The CreativePepTM Peptide Library technology can be used for a number of different types of library:
The overlapping peptide library is most commonly used for linear, continuous epitope mapping, where the aim is to generate a library of overlapping peptide sequences of specific length and specific offset, to cover the entire native protein sequence. Choice of the appropriate peptide length and offset number depends on the application of the peptides and also affects both the cost of the peptide set and the usefulness of the data obtained from the experiment. The importance of choosing appropriate peptide length and offset number is illustrated with two extreme situations in Fig. 1. If a 10mer with offset 2 is chosen, at least three peptide sequences would span the epitope ("hits"), and 6, 10mers need to be made. If a 6mer with offset 4 is chosen, fewer peptides need to be synthesized, but the epitope could be missed outright, see below.
Fig. 1 Examples of strategies in selecting sequences for peptide librariesFig. 2 Schematic representation of the different strategies in constructing peptide libraries for sequence optimization
Alanine is systematically substituted into each amino acid position in the identified epitope. This strategy identifies the amino acids in the native sequence are essential for activity. Substitution of an essential amino acid results in a reduction in peptide activity, and the degree of reduction in activity is usually taken as a relative measure of the importance of the amino acid being substituted.
In many cases, truncation library screening allows for the identification of peptides with enhanced proteolytic stability. It can serve as a tool to investigate the extent to which peptide drugs undergo metabolic degradation, which is a major consideration in bringing drugs to the market.
Selected residues in the peptide sequence (wobbles) are simultaneously substituted with a mixture of all 20 amino acids, or a mixture of specific amino acids.

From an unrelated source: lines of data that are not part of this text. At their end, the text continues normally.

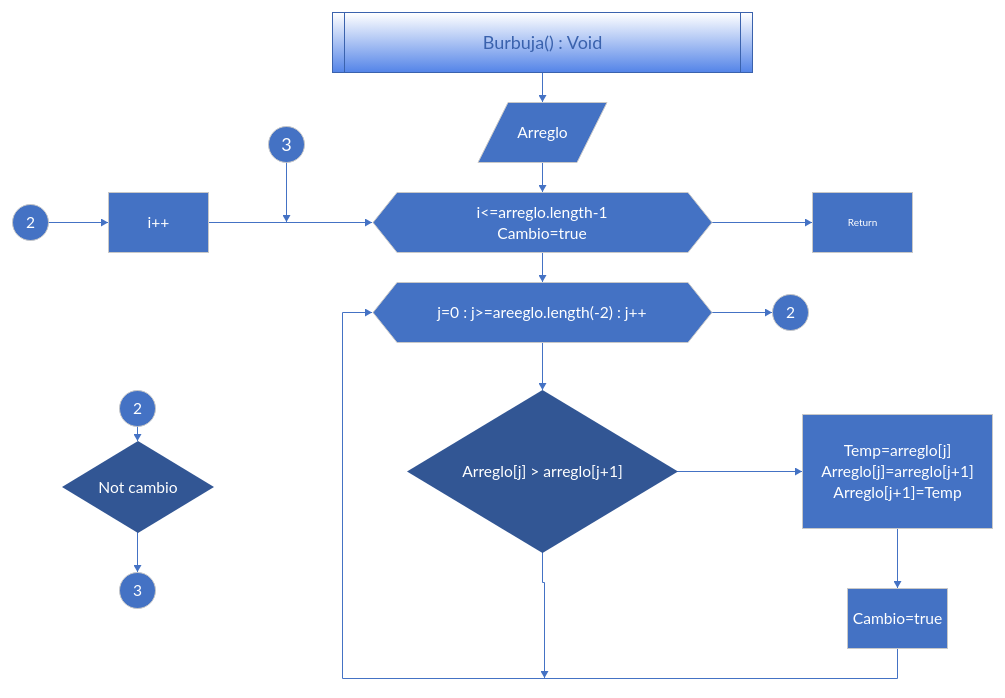
<!DOCTYPE html>
<html lang="es">
<head>
<meta charset="utf-8">
<title>Burbuja() : Void</title>
<style>
:root {
  --paper: #ffffff;
  --blue: #4472c4;
  --navy: #325694;
  --edge: #c8c8c8;
  --title-ink: #3a62ad;
  --title-end: #5585e8;
}
* { box-sizing: border-box; }
html, body { margin: 0; }
body { width: 1005px; height: 698px; overflow: hidden; background: var(--paper); }
.flowchart {
  position: relative; width: 1005px; height: 698px; overflow: hidden;
  font: 15.6px/21px Lato, "Open Sans", sans-serif; color: #fff;
}
.shapes { position: absolute; inset: 0; display: block; }
.connectors { fill: none; stroke: var(--blue); stroke-width: 1; }
.solid { fill: var(--blue); stroke: var(--edge); stroke-width: 1; }
.decision-shape { fill: var(--navy); }
.node {
  position: absolute; left: var(--x); top: var(--y); width: var(--w); height: var(--h);
  display: flex; align-items: center; justify-content: center;
  text-align: center; white-space: nowrap;
}
.process { background: var(--blue); border: 1px solid var(--edge); }
.connector { --w: 37px; --h: 37px; background: var(--blue); border: 1px solid var(--edge); border-radius: 50%; }
.large { font-size: 18px; }
.small { font-size: 10px; }
.subroutine {
  border: 1px solid var(--title-ink); color: var(--title-ink); font-size: 18px;
  background: linear-gradient(#fff, var(--title-end));
}
.subroutine::before, .subroutine::after {
  content: ""; position: absolute; top: 0; bottom: 0; width: 1px; background: var(--title-ink);
}
.subroutine::before { left: 11px; }
.subroutine::after { right: 11px; }
</style>
</head>
<body>
<main class="flowchart">
  <svg class="shapes" width="1005" height="698" viewBox="0 0 1005 698" aria-hidden="true">
    <defs>
      <marker id="arrow" markerUnits="userSpaceOnUse" markerWidth="8" markerHeight="8" refX="7" refY="4" orient="auto">
        <polygon points="0,0 7,4 0,8" fill="#4472c4"/>
      </marker>
    </defs>
    <g class="connectors">
      <g marker-end="url(#arrow)">
        <path d="M542.5 72V102"/>
        <path d="M542.5 162V192"/>
        <path d="M542.5 252V282"/>
        <path d="M542.5 342V390"/>
        <path d="M542.5 552V582.5H544.5V678"/>
        <path d="M286.5 162V222"/>
        <path d="M48 222.5H108"/>
        <path d="M208 222.5H372"/>
        <path d="M712 222.5H812"/>
        <path d="M712 312.5H772"/>
        <path d="M677 471.5H802"/>
        <path d="M897.5 528V588"/>
        <path d="M897.5 648V678.5H342.5V312.5H372"/>
        <path d="M137.5 426V441"/>
        <path d="M137.5 532V572"/>
      </g>
    </g>
    <polygon class="solid" points="508,102.5 607,102.5 577,162.5 478,162.5"/>
    <polygon id="loop-shape" class="solid" points="373,222.5 397,192.5 688,192.5 712,222.5 688,252.5 397,252.5"/>
    <use href="#loop-shape" y="90"/>
    <polygon class="decision-shape" points="542.5,390 678,471.5 542.5,553 407,471.5"/>
    <polygon class="decision-shape" points="138,441 214,487 138,533 62,487"/>
  </svg>

  <div class="node subroutine" style="--x:332px;--y:12px;--w:421px;--h:61px">Burbuja() : Void</div>
  <div class="node data" style="--x:478px;--y:102px;--w:129px;--h:61px">Arreglo</div>
  <div class="node loop" style="--x:372px;--y:192px;--w:340px;--h:61px">i&lt;=arreglo.length-1<br>Cambio=true</div>
  <div class="node loop" style="--x:372px;--y:282px;--w:340px;--h:61px">j=0 : j&gt;=areeglo.length(-2) : j++</div>
  <div class="node decision" style="--x:407px;--y:390px;--w:271px;--h:163px">Arreglo[j] &gt; arreglo[j+1]</div>

  <div class="node connector" style="--x:12px;--y:204px">2</div>
  <div class="node process" style="--x:108px;--y:192px;--w:101px;--h:61px">i++</div>
  <div class="node connector large" style="--x:268px;--y:126px">3</div>
  <div class="node process small" style="--x:812px;--y:192px;--w:101px;--h:61px">Return</div>
  <div class="node connector" style="--x:772px;--y:294px">2</div>

  <div class="node process" style="--x:802px;--y:414px;--w:191px;--h:115px">Temp=arreglo[j]<br>Arreglo[j]=arreglo[j+1]<br>Arreglo[j+1]=Temp</div>
  <div class="node process" style="--x:847px;--y:588px;--w:101px;--h:61px">Cambio=true</div>

  <div class="node connector" style="--x:119px;--y:390px">2</div>
  <div class="node decision" style="--x:62px;--y:441px;--w:152px;--h:92px">Not cambio</div>
  <div class="node connector" style="--x:119px;--y:572px">3</div>
</main>
</body>
</html>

In practice, this strategy is usually used for preliminary identification of a group of active sequences that can then be re-synthesized to validate the initial results.
A selected position or positions in a peptide sequence are each systematically replaced with different amino acids in order to determine the preferred amino acid residues at these positions, measured by corresponding increases in activity.